Over a hundred academics, students, politicians and other interested parties travelled this June from all across the Celtic diaspora to Sabhal Mòr Ostaig, the Gaelic College at Skye in Scotland, to discuss the subject of emigration.
As well as from the Scottish Gaidhealtachd itself, they came from Wales and Ireland, Cornwall and the United States, New Zealand and Canada to take part in a prestigious three-day conference called to debate 'Celtic Cultures in the Emigrant Context'.

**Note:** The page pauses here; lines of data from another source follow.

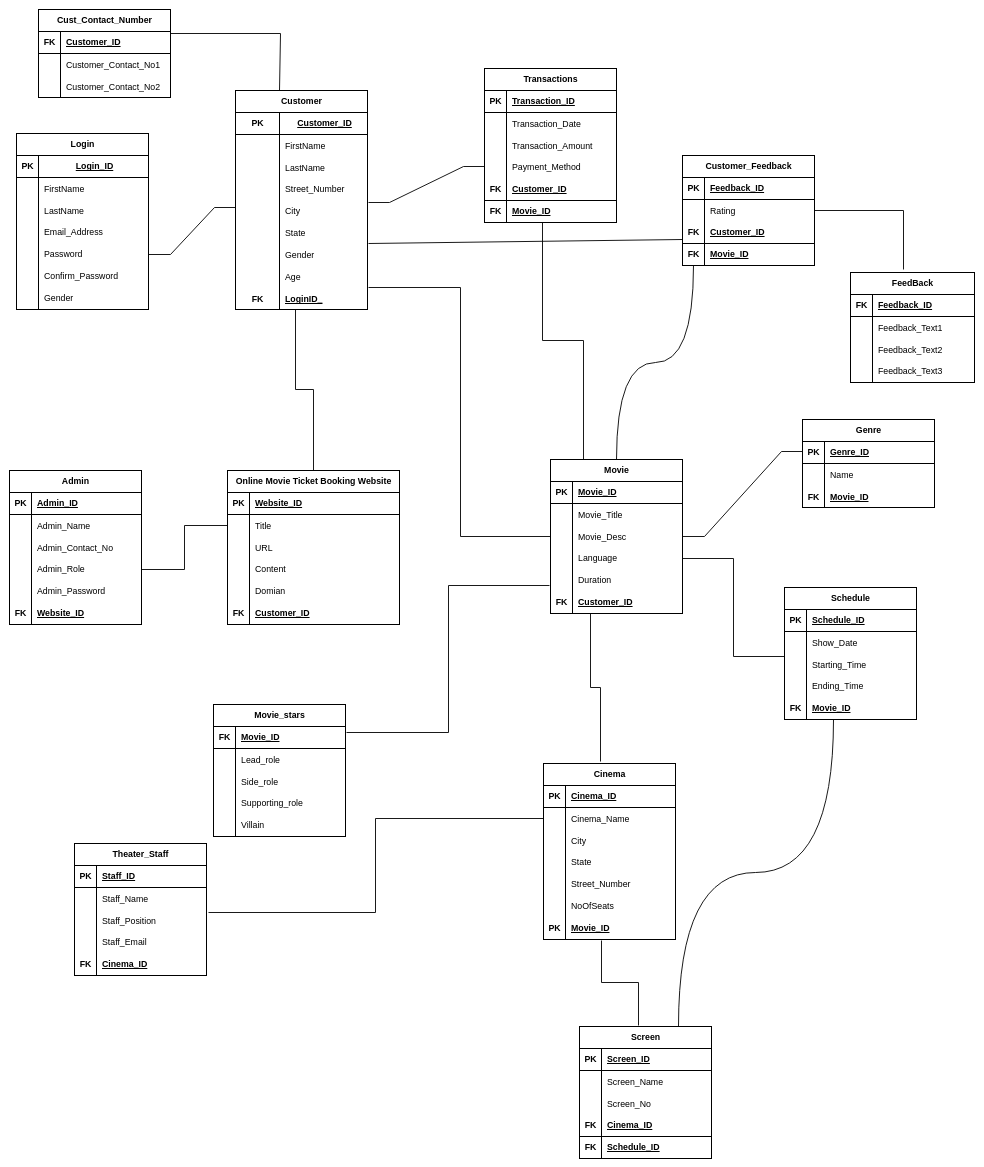
<!DOCTYPE html>
<html lang="en">
<head>
<meta charset="utf-8">
<title>Movie ticket booking: entity relationship diagram</title>
<style>
:root { --ink: #000; --paper: #fff; --row: 21.94px; }
* { box-sizing: border-box; margin: 0; }
body { background: var(--paper); overflow: hidden; }
.diagram {
  position: relative; width: 984px; height: 1167px; overflow: hidden;
  background: var(--paper); color: var(--ink);
  font: 8.78px/1.2 "Liberation Sans", Arial, sans-serif;
}
.links { position: absolute; inset: 0; fill: none; stroke: var(--ink); stroke-width: 0.9; }
.entity {
  --key: 22px;
  position: absolute; left: var(--x); top: var(--y); width: var(--w, 133px);
  display: flex; flex-direction: column;
  border: 1px solid var(--ink); background: var(--paper);
}
.entity h2 {
  height: var(--row); display: flex; align-items: center; justify-content: center;
  font-size: inherit; white-space: nowrap; border-bottom: 1px solid var(--ink);
}
.entity p { height: var(--row); display: grid; grid-template-columns: var(--key) 1fr; white-space: nowrap; }
.entity p:last-child { margin-bottom: -1px; }
.entity b { display: flex; align-items: center; justify-content: center; border-right: 1px solid var(--ink); }
.entity span { align-self: center; padding-left: 5px; }
.entity .id span { font-weight: bold; text-decoration: underline; text-decoration-skip-ink: none; }
.entity .ruled { border-bottom: 1px solid var(--ink); }
.entity .centred span { justify-self: center; padding: 0 0 0 2px; }
.wide-key { --key: 44px; }
</style>
</head>
<body>
<main class="diagram">
<svg class="links" width="984" height="1167" viewBox="0 0 984 1167" aria-hidden="true">
  <g transform="translate(.5 .5)">
    <path d="M170 33H280L279 90"/>
    <path d="M148 254H170L214 207H236"/>
    <path d="M368 202H389L463 166H484"/>
    <path d="M368 243L682 239"/>
    <path d="M368 287H460V536H550"/>
    <path d="M295 309V389H313V470"/>
    <path d="M542 222V340H583V459"/>
    <path d="M693 265Q693 362 655 362Q616 362 616 459"/>
    <path d="M814 210H903V269"/>
    <path d="M682 536H704L781 451H802"/>
    <path d="M682 558H733V656H784"/>
    <path d="M549 585H448V732H346"/>
    <path d="M590 613V687H600V761"/>
    <path d="M543 818H375V912H208"/>
    <path d="M601 940V982H638V1025"/>
    <path d="M833 719Q833 872 755 872Q678 872 678 1026"/>
    <path d="M141 569H184V525H227"/>
  </g>
</svg>

<section class="entity" style="--x:38px;--y:9px">
  <h2>Cust_Contact_Number</h2>
  <p class="id ruled"><b>FK</b><span>Customer_ID</span></p>
  <p><b></b><span>Customer_Contact_No1</span></p>
  <p><b></b><span>Customer_Contact_No2</span></p>
</section>

<section class="entity" style="--x:16px;--y:133px">
  <h2>Login</h2>
  <p class="id ruled centred"><b>PK</b><span>Login_ID</span></p>
  <p><b></b><span>FirstName</span></p>
  <p><b></b><span>LastName</span></p>
  <p><b></b><span>Email_Address</span></p>
  <p><b></b><span>Password</span></p>
  <p><b></b><span>Confirm_Password</span></p>
  <p><b></b><span>Gender</span></p>
</section>

<section class="entity wide-key" style="--x:235px;--y:90px">
  <h2>Customer</h2>
  <p class="id ruled centred"><b>PK</b><span>Customer_ID</span></p>
  <p><b></b><span>FirstName</span></p>
  <p><b></b><span>LastName</span></p>
  <p><b></b><span>Street_Number</span></p>
  <p><b></b><span>City</span></p>
  <p><b></b><span>State</span></p>
  <p><b></b><span>Gender</span></p>
  <p><b></b><span>Age</span></p>
  <p class="id"><b>FK</b><span>LoginID_</span></p>
</section>

<section class="entity" style="--x:484px;--y:68px">
  <h2>Transactions</h2>
  <p class="id ruled"><b>PK</b><span>Transaction_ID</span></p>
  <p><b></b><span>Transaction_Date</span></p>
  <p><b></b><span>Transaction_Amount</span></p>
  <p><b></b><span>Payment_Method</span></p>
  <p class="id ruled"><b>FK</b><span>Customer_ID</span></p>
  <p class="id"><b>FK</b><span>Movie_ID</span></p>
</section>

<section class="entity" style="--x:682px;--y:155px">
  <h2>Customer_Feedback</h2>
  <p class="id ruled"><b>PK</b><span>Feedback_ID</span></p>
  <p><b></b><span>Rating</span></p>
  <p class="id ruled"><b>FK</b><span>Customer_ID</span></p>
  <p class="id"><b>FK</b><span>Movie_ID</span></p>
</section>

<section class="entity" style="--x:850px;--y:272px;--w:125px">
  <h2>FeedBack</h2>
  <p class="id ruled"><b>FK</b><span>Feedback_ID</span></p>
  <p><b></b><span>Feedback_Text1</span></p>
  <p><b></b><span>Feedback_Text2</span></p>
  <p><b></b><span>Feedback_Text3</span></p>
</section>

<section class="entity" style="--x:802px;--y:419px">
  <h2>Genre</h2>
  <p class="id ruled"><b>PK</b><span>Genre_ID</span></p>
  <p><b></b><span>Name</span></p>
  <p class="id"><b>FK</b><span>Movie_ID</span></p>
</section>

<section class="entity" style="--x:550px;--y:459px">
  <h2>Movie</h2>
  <p class="id ruled"><b>PK</b><span>Movie_ID</span></p>
  <p><b></b><span>Movie_Title</span></p>
  <p><b></b><span>Movie_Desc</span></p>
  <p><b></b><span>Language</span></p>
  <p><b></b><span>Duration</span></p>
  <p class="id"><b>FK</b><span>Customer_ID</span></p>
</section>

<section class="entity" style="--x:9px;--y:470px">
  <h2>Admin</h2>
  <p class="id ruled"><b>PK</b><span>Admin_ID</span></p>
  <p><b></b><span>Admin_Name</span></p>
  <p><b></b><span>Admin_Contact_No</span></p>
  <p><b></b><span>Admin_Role</span></p>
  <p><b></b><span>Admin_Password</span></p>
  <p class="id"><b>FK</b><span>Website_ID</span></p>
</section>

<section class="entity" style="--x:227px;--y:470px;--w:173px">
  <h2>Online Movie Ticket Booking Website</h2>
  <p class="id ruled"><b>PK</b><span>Website_ID</span></p>
  <p><b></b><span>Title</span></p>
  <p><b></b><span>URL</span></p>
  <p><b></b><span>Content</span></p>
  <p><b></b><span>Domian</span></p>
  <p class="id"><b>FK</b><span>Customer_ID</span></p>
</section>

<section class="entity" style="--x:784px;--y:587px">
  <h2>Schedule</h2>
  <p class="id ruled"><b>PK</b><span>Schedule_ID</span></p>
  <p><b></b><span>Show_Date</span></p>
  <p><b></b><span>Starting_Time</span></p>
  <p><b></b><span>Ending_Time</span></p>
  <p class="id"><b>FK</b><span>Movie_ID</span></p>
</section>

<section class="entity" style="--x:213px;--y:704px">
  <h2>Movie_stars</h2>
  <p class="id ruled"><b>FK</b><span>Movie_ID</span></p>
  <p><b></b><span>Lead_role</span></p>
  <p><b></b><span>Side_role</span></p>
  <p><b></b><span>Supporting_role</span></p>
  <p><b></b><span>Villain</span></p>
</section>

<section class="entity" style="--x:543px;--y:763px">
  <h2>Cinema</h2>
  <p class="id ruled"><b>PK</b><span>Cinema_ID</span></p>
  <p><b></b><span>Cinema_Name</span></p>
  <p><b></b><span>City</span></p>
  <p><b></b><span>State</span></p>
  <p><b></b><span>Street_Number</span></p>
  <p><b></b><span>NoOfSeats</span></p>
  <p class="id"><b>PK</b><span>Movie_ID</span></p>
</section>

<section class="entity" style="--x:74px;--y:843px">
  <h2>Theater_Staff</h2>
  <p class="id ruled"><b>PK</b><span>Staff_ID</span></p>
  <p><b></b><span>Staff_Name</span></p>
  <p><b></b><span>Staff_Position</span></p>
  <p><b></b><span>Staff_Email</span></p>
  <p class="id"><b>FK</b><span>Cinema_ID</span></p>
</section>

<section class="entity" style="--x:579px;--y:1026px">
  <h2>Screen</h2>
  <p class="id ruled"><b>PK</b><span>Screen_ID</span></p>
  <p><b></b><span>Screen_Name</span></p>
  <p><b></b><span>Screen_No</span></p>
  <p class="id ruled"><b>FK</b><span>Cinema_ID</span></p>
  <p class="id"><b>FK</b><span>Schedule_ID</span></p>
</section>
</main>
</body>
</html>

As many visitors - new and old - remarked, there could have been few better settings. The new Columba Campus at Sabhal Mòr - which was itself the first college of further education through the medium of Scottish Gaelic upon its inception in south Skye in 1983, and which now has 80 full-time students and hundreds of others taking shorter courses - is a magnificent complex. A tribute to Celtic and Gaelic resilience and revival, the glittering new campus, which was opened earlier this year, stands in a part of the Hebrides which has in the past been hard hit by emigration and clearance, but which is now enjoying a cultural and economic renaissance.
The conference itself, as befits this most vexing of subjects, was both provocative and inspiring. The historian and now head of the development board Highlands and Islands Enterprise, Dr James Hunter, launched proceedings with a paper on the intertwined fortunes of Highland fur traders and native Americans from the 18th century to the present day.
Dr Robert Owen Jones of Cardiff University looked at the Welsh colony in Patagonia, and at the less celebrated Highland Scottish exodus to the same part of South America. This latter theme had a curious postscript, for among the delegates was Mr Alex MacDonald , the convener of Comhairle nan Eilean Siar, the Western Isles Council. Alex MacDonald was, he later told Dr Jones, born in Argentina - and the birth-certificate of this Gaelic-speaking Lewisman gives his Christian name as 'Alejandro'!
From Argentina the debate moved north, to New Orleans, whose disappeared Irish community was examined by Wilson MacLeod. And Dr Philip Payton of Exeter University looked at the 'Cousin Jacks' - the Cornish miners who travelled the world, taking with them a reputation as hard bargainers for industrial rights and a microcosmic Cornish community.
In Australia, Professor David Fitzpatrick of Trinity College Dublin argued that Irish immigrants had quickly and deliberately shrugged off their old identities. The conference organiser Dr Hugh Dan MacLennan suggested however that Highlanders had retained their culture under the Southern Cross for longer than had been suspected; Gaelic influences being evident in such activities as playing shinty, as well as in the evidence of the language and their religion.
And Dr Jenny Coleman of Otago University told the story of the celebrated sheepstealer, MacKenzie of South Island, New Zealand, indicating that Scottish Gaels left their mark in a variety of ways.
Mark Wringe and Ian MacPherson explored different areas of exported Gaelic culture in Canada, while Sabhal Mòr Ostaig's head of studies John Norman MacLeod brought everybody home with a look at emigration and clearance from the region in which they were meeting: the south of the Island of Skye.
A trio of distinguished historians, Professor Tom Devine and Andrew MacKillop of Aberdeen University, and Ewen Cameron of Edinburgh University sought to offer a broad perspective on the tumultuous events under discussion. Pointing out that many millions of people had left the whole of Europe for new worlds at the same points in time, Professor Devine argued that Celtic emigration should be put into a wider context of general discontent and sudden fresh opportunities.
And while paying tribute to the excellent Scottish Gaelic television series 'Na h-Eilthirich' ('The Emigrants') which was broadcast recently on the BBC, Messrs Cameron and MacKillop warned against the possible insularity of recent trends in local historiography; and counselled that it was not always sufficient to take the opinion of the "victims" as sole or major source.
The significance of this ground-breaking conference was highlighted by the appearance of two prominent Scottish government ministers. Alasdair Morrison MSP, Minister of Gaelic and the Highlands at the new Scottish Parliament was joined by Scotland Office Minister Brian Wilson MP, who as founder-editor of the West Highland Free Press has an established reputation as a friend of the land and the language - and who in his new responsibilities was largely responsible for the extension of Sabhal Mor Ostaig into its new campus, and in the creation of Iomairt Chaluim Chille, the Sabhal Mòr-based initiative to link the Gaelic cultures of Scotland and Ireland.
It was a memorable event. As more than one delegate remarked, the very implication of holding such a seminal conference
in the Gaelic heartland itself was impressive and substantial. That such facilities exist is a tribute to the enduring
strength of Celtic identity. That so many eminent people were happy to travel from such diverse parts of the diaspora
was an indication of the power of those historical links. Old friendships were refreshed and new ones made, and the
ceilidhs, both organised and impromptu, held testament to the very issues under discussion on that headland in south
Skye, overlooking the barren hills of Knoydart and the sea which once carried its people far away.